**Stored data:**
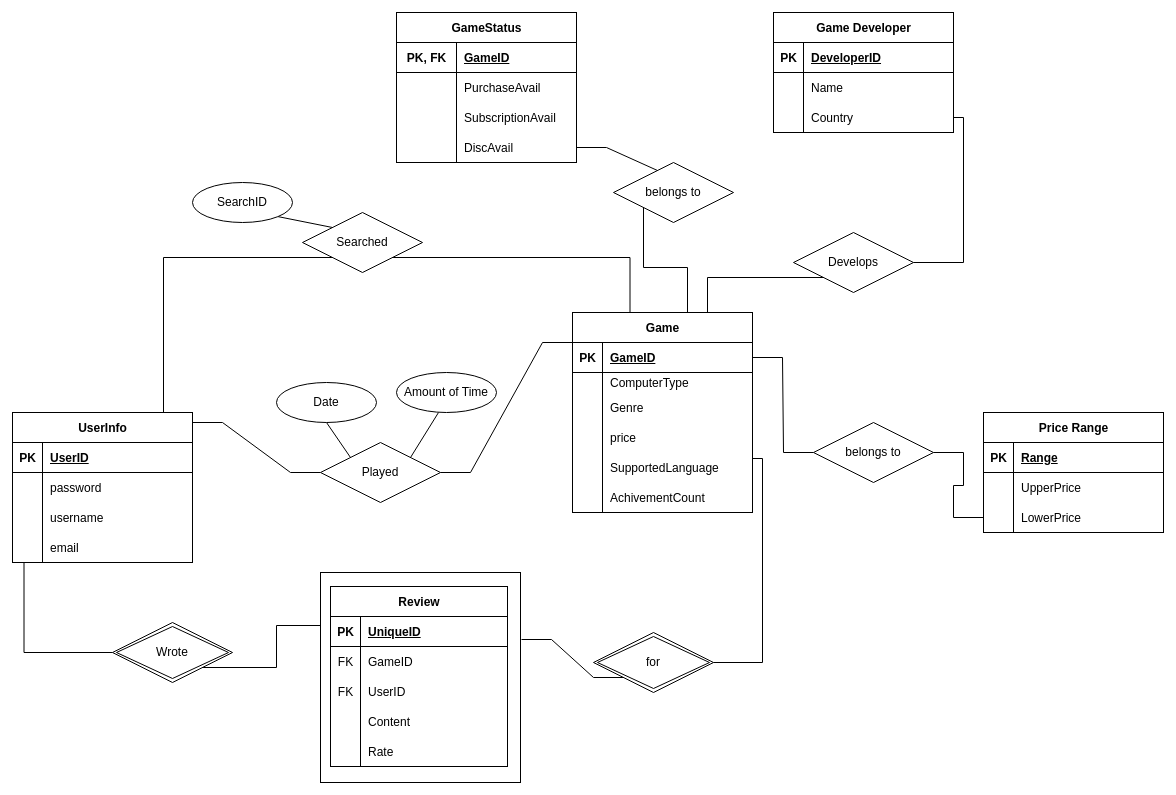
<!DOCTYPE html>
<html lang="en">
<head>
<meta charset="utf-8">
<title>Game database entity relationship diagram</title>
<style>
:root { --ink: #000; --paper: #fff; --row: 30px; }
* { box-sizing: border-box; }
body { margin: 0; background: var(--paper); }
.diagram {
  position: relative; width: 1176px; height: 795px; overflow: hidden;
  background: var(--paper); color: var(--ink);
  font: 12px/14px "Liberation Sans", Arial, sans-serif;
}
svg { position: absolute; left: 0; top: 0; overflow: visible; }
.shape { fill: var(--paper); stroke: var(--ink); stroke-width: 1; }
.connectors { fill: none; stroke: var(--ink); stroke-width: 1; }

.entity {
  position: absolute; width: 181px; overflow: hidden;
  border: 1px solid var(--ink); background: var(--paper);
  --key: 30px;
}
.entity h2 {
  margin: 0; height: var(--row); font: inherit; font-weight: bold;
  display: flex; align-items: center; justify-content: center;
  border-bottom: 1px solid var(--ink);
}
.row { display: grid; grid-template-columns: var(--key) 1fr; height: var(--row); }
.row > * { display: flex; align-items: center; white-space: nowrap; }
.row > :first-child { justify-content: center; border-right: 1px solid var(--ink); }
.row > :last-child { padding-left: 7px; }
.primary { font-weight: bold; border-bottom: 1px solid var(--ink); }
.primary > :last-child { text-decoration: underline; }
.short { height: 20px; }
.weak-frame { position: absolute; left: 320px; top: 572px; width: 201px; height: 211px; border: 1px solid var(--ink); }

.node { position: absolute; display: flex; align-items: center; justify-content: center; white-space: nowrap; }
.node span { position: relative; }
.relation { width: 120px; height: 60px; }
.attribute { width: 100px; height: 40px; }

#game-status { left: 396px; top: 12px; height: 151px; --key: 60px; }
#game-developer { left: 773px; top: 12px; height: 121px; }
#game { left: 572px; top: 312px; height: 201px; }
#user-info { left: 12px; top: 412px; height: 151px; }
#price-range { left: 983px; top: 412px; height: 121px; }
#review { left: 9px; top: 13px; width: 178px; height: 181px; }
#searched { left: 302px; top: 212px; }
#status-belongs { left: 613px; top: 162px; }
#develops { left: 793px; top: 232px; }
#played { left: 320px; top: 442px; }
#price-belongs { left: 813px; top: 422px; }
#wrote { left: 112px; top: 622px; }
#for { left: 593px; top: 632px; }
#search-id { left: 192px; top: 182px; }
#date { left: 276px; top: 382px; }
#amount { left: 396px; top: 372px; }
</style>
</head>
<body>
<main class="diagram">

  <svg width="1176" height="795" aria-hidden="true">
    <defs>
      <polygon id="diamond" class="shape" points="60,0 120,30 60,60 0,30"/>
      <g id="double-diamond" class="shape">
        <polygon points="60,0 120,30 60,60 0,30"/>
        <polygon points="60,4 116,30 60,56 4,30"/>
      </g>
      <ellipse id="oval" class="shape" cx="50" cy="20" rx="50" ry="20"/>
    </defs>
    <g class="connectors" transform="translate(.5 .5)">
      <polyline points="576,147 606,147 657,170"/>
      <polyline points="643,207 643,267 687,267 687,312"/>
      <polyline points="953,117 963,117 963,262 913,262"/>
      <polyline points="823,277 707,277 707,312"/>
      <polyline points="163,412 163,257 332,257"/>
      <polyline points="392,257 629.5,257 629.5,312"/>
      <line x1="277" y1="216" x2="332" y2="227"/>
      <polyline points="192,422 222,422 290,472 320,472"/>
      <polyline points="440,472 470,472 542,342 572,342"/>
      <line x1="326" y1="422" x2="350" y2="457"/>
      <line x1="438" y1="412" x2="410" y2="457"/>
      <polyline points="752,357 782,357 783,452 813,452"/>
      <polyline points="933,452 963,452 963,485 953,485 953,517 983,517"/>
      <polyline points="752,458 762,458 762,662 713,662"/>
      <polyline points="521,639 551,639 593,677 623,677"/>
      <polyline points="23.5,562 23.5,652 112,652"/>
      <polyline points="202,667 276,667 276,625 320,625"/>
    </g>
  </svg>

  <section class="entity" id="game-status">
    <h2>GameStatus</h2>
    <div class="row primary"><span>PK, FK</span><span>GameID</span></div>
    <div class="row"><span></span><span>PurchaseAvail</span></div>
    <div class="row"><span></span><span>SubscriptionAvail</span></div>
    <div class="row"><span></span><span>DiscAvail</span></div>
  </section>

  <section class="entity" id="game-developer">
    <h2>Game Developer</h2>
    <div class="row primary"><span>PK</span><span>DeveloperID</span></div>
    <div class="row"><span></span><span>Name</span></div>
    <div class="row"><span></span><span>Country</span></div>
  </section>

  <section class="entity" id="game">
    <h2>Game</h2>
    <div class="row primary"><span>PK</span><span>GameID</span></div>
    <div class="row short"><span></span><span>ComputerType</span></div>
    <div class="row"><span></span><span>Genre</span></div>
    <div class="row"><span></span><span>price</span></div>
    <div class="row"><span></span><span>SupportedLanguage</span></div>
    <div class="row"><span></span><span>AchivementCount</span></div>
  </section>

  <section class="entity" id="user-info">
    <h2>UserInfo</h2>
    <div class="row primary"><span>PK</span><span>UserID</span></div>
    <div class="row"><span></span><span>password</span></div>
    <div class="row"><span></span><span>username</span></div>
    <div class="row"><span></span><span>email</span></div>
  </section>

  <section class="entity" id="price-range">
    <h2>Price Range</h2>
    <div class="row primary"><span>PK</span><span>Range</span></div>
    <div class="row"><span></span><span>UpperPrice</span></div>
    <div class="row"><span></span><span>LowerPrice</span></div>
  </section>

  <div class="weak-frame">
    <section class="entity" id="review">
      <h2>Review</h2>
      <div class="row primary"><span>PK</span><span>UniqueID</span></div>
      <div class="row"><span>FK</span><span>GameID</span></div>
      <div class="row"><span>FK</span><span>UserID</span></div>
      <div class="row"><span></span><span>Content</span></div>
      <div class="row"><span></span><span>Rate</span></div>
    </section>
  </div>

  <div class="node relation" id="searched"><svg width="121" height="61"><use href="#diamond" x=".5" y=".5"/></svg><span>Searched</span></div>
  <div class="node relation" id="status-belongs"><svg width="121" height="61"><use href="#diamond" x=".5" y=".5"/></svg><span>belongs to</span></div>
  <div class="node relation" id="develops"><svg width="121" height="61"><use href="#diamond" x=".5" y=".5"/></svg><span>Develops</span></div>
  <div class="node relation" id="played"><svg width="121" height="61"><use href="#diamond" x=".5" y=".5"/></svg><span>Played</span></div>
  <div class="node relation" id="price-belongs"><svg width="121" height="61"><use href="#diamond" x=".5" y=".5"/></svg><span>belongs to</span></div>
  <div class="node relation" id="wrote"><svg width="121" height="61"><use href="#double-diamond" x=".5" y=".5"/></svg><span>Wrote</span></div>
  <div class="node relation" id="for"><svg width="121" height="61"><use href="#double-diamond" x=".5" y=".5"/></svg><span>for</span></div>

  <div class="node attribute" id="search-id"><svg width="101" height="41"><use href="#oval" x=".5" y=".5"/></svg><span>SearchID</span></div>
  <div class="node attribute" id="date"><svg width="101" height="41"><use href="#oval" x=".5" y=".5"/></svg><span>Date</span></div>
  <div class="node attribute" id="amount"><svg width="101" height="41"><use href="#oval" x=".5" y=".5"/></svg><span>Amount of Time</span></div>

</main>
</body>
</html>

**Your assignment:** Copy every line of the records above that holds the word "diamond".

**Result:**
      <polygon id="diamond" class="shape" points="60,0 120,30 60,60 0,30"/>
      <g id="double-diamond" class="shape">
  <div class="node relation" id="searched"><svg width="121" height="61"><use href="#diamond" x=".5" y=".5"/></svg><span>Searched</span></div>
  <div class="node relation" id="status-belongs"><svg width="121" height="61"><use href="#diamond" x=".5" y=".5"/></svg><span>belongs to</span></div>
  <div class="node relation" id="develops"><svg width="121" height="61"><use href="#diamond" x=".5" y=".5"/></svg><span>Develops</span></div>
  <div class="node relation" id="played"><svg width="121" height="61"><use href="#diamond" x=".5" y=".5"/></svg><span>Played</span></div>
  <div class="node relation" id="price-belongs"><svg width="121" height="61"><use href="#diamond" x=".5" y=".5"/></svg><span>belongs to</span></div>
  <div class="node relation" id="wrote"><svg width="121" height="61"><use href="#double-diamond" x=".5" y=".5"/></svg><span>Wrote</span></div>
  <div class="node relation" id="for"><svg width="121" height="61"><use href="#double-diamond" x=".5" y=".5"/></svg><span>for</span></div>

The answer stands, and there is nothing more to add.